white paper explores retirement preparedness through the lives of four fictional families, showing how they are preparing for retirement, what they could be doing better, and the risks that they will face over the course of their working years and their retirements.
Workplace retirement plans are an important component of the U.S. retirement system. But this leg of the proverbial retirement stool has experienced a major upheaval over the past few decades. Defined benefit (DB) plans, often referred to as pensions, have become increasingly uncommon, and more workers are amassing savings in defined contribution (DC) accounts, such as 401(k)s and 403(b)s. This transition was more accidental than intentional; DC accounts were originally supplements to DB pensions, but today those accounts are typically the sole employer retirement plan offering. In recent years, there have been important innovations in DC plan design, such as auto-enrollment and
default investment options that automatically reallocate to more conservative assets as retirement approaches. There is much to learn from the results of these developments as plan sponsors and policymakers continue their efforts to improve the private-sector retirement system.
In a DB plan, the employer manages the investments, accepts the investment risk, and must offer the employee the option of a lifetime annuity—a monthly stream of payments through the end of their life (and, usually, any spouse’s life). A traditional DB benefit is the classic pension, in which the retiree receives a monthly payment that is based on length of service and final salary (often defined as
an average of earnings in the last few years of employment or in a few years with the highest earnings).
More recently, so-called “hybrid” DB plans have become popular, especially cash balance plans. In a cash balance plan, the employer is responsible for making and investing contributions and guarantees a specified rate of return on those contributions (instead of a final percentage of salary benefit), and each employee “owns” a virtual account (consisting of the contributions and the promised earnings)
that they can either annuitize or, more typically, receive as a lump sum when they retire or leave the employer.
Founded in 2007 by former Senate Majority Leaders Howard Baker, Tom Daschle,
Bob Dole, and George Mitchell, the Bipartisan Policy Center (BPC) is a nonprofit
organization that drives principled solutions through rigorous analysis, reasoned
negotiation, and respectful dialogue. With projects in multiple issue areas, BPC
combines politically balanced policymaking with strong, proactive advocacy and
This report is a product of BPC’s Economic Policy Project (EPP) staff and does
not necessarily represent the views or opinions of members of the Commission on
Retirement Security and Personal Savings, the Bipartisan Policy Center, its founders,
or its Board of Directors.
BPC staff would like to thank members of the Commission and outside experts who
provided valuable insight on the content of the paper.
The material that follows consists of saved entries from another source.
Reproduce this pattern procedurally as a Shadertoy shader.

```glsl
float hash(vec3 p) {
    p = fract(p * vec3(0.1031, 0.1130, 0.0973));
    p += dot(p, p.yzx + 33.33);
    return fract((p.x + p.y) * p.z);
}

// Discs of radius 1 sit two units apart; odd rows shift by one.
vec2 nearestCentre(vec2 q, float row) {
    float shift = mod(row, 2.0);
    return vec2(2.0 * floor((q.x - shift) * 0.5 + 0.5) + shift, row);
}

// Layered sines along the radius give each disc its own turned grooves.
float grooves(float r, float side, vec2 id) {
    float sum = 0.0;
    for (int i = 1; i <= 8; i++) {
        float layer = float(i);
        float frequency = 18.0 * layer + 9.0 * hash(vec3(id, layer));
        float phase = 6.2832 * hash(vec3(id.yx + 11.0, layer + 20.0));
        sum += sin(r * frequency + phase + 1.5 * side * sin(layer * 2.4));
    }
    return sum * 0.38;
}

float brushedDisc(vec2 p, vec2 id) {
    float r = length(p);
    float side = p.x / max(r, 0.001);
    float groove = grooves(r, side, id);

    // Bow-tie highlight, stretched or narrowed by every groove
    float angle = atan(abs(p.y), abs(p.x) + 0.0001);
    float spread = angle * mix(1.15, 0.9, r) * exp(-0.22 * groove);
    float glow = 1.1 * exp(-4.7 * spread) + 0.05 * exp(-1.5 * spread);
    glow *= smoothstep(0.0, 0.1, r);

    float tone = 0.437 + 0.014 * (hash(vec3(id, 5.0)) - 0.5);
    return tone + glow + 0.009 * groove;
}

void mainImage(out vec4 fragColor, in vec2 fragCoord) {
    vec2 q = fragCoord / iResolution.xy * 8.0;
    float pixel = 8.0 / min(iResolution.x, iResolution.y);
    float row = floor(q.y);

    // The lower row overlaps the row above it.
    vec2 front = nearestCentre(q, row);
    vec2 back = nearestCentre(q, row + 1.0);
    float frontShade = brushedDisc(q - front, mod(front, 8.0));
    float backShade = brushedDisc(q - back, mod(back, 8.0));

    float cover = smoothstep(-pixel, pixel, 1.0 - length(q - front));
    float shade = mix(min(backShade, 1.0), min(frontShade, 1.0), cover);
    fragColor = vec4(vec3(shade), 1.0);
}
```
BPC staff authors include
Steve Bell, Shai Akabas, Brian Collins, and Alex Gold. Many thanks to Kelly Isom for
her support and to Alex Cave and Jacob Morello for their excellent assistance with
research and writing.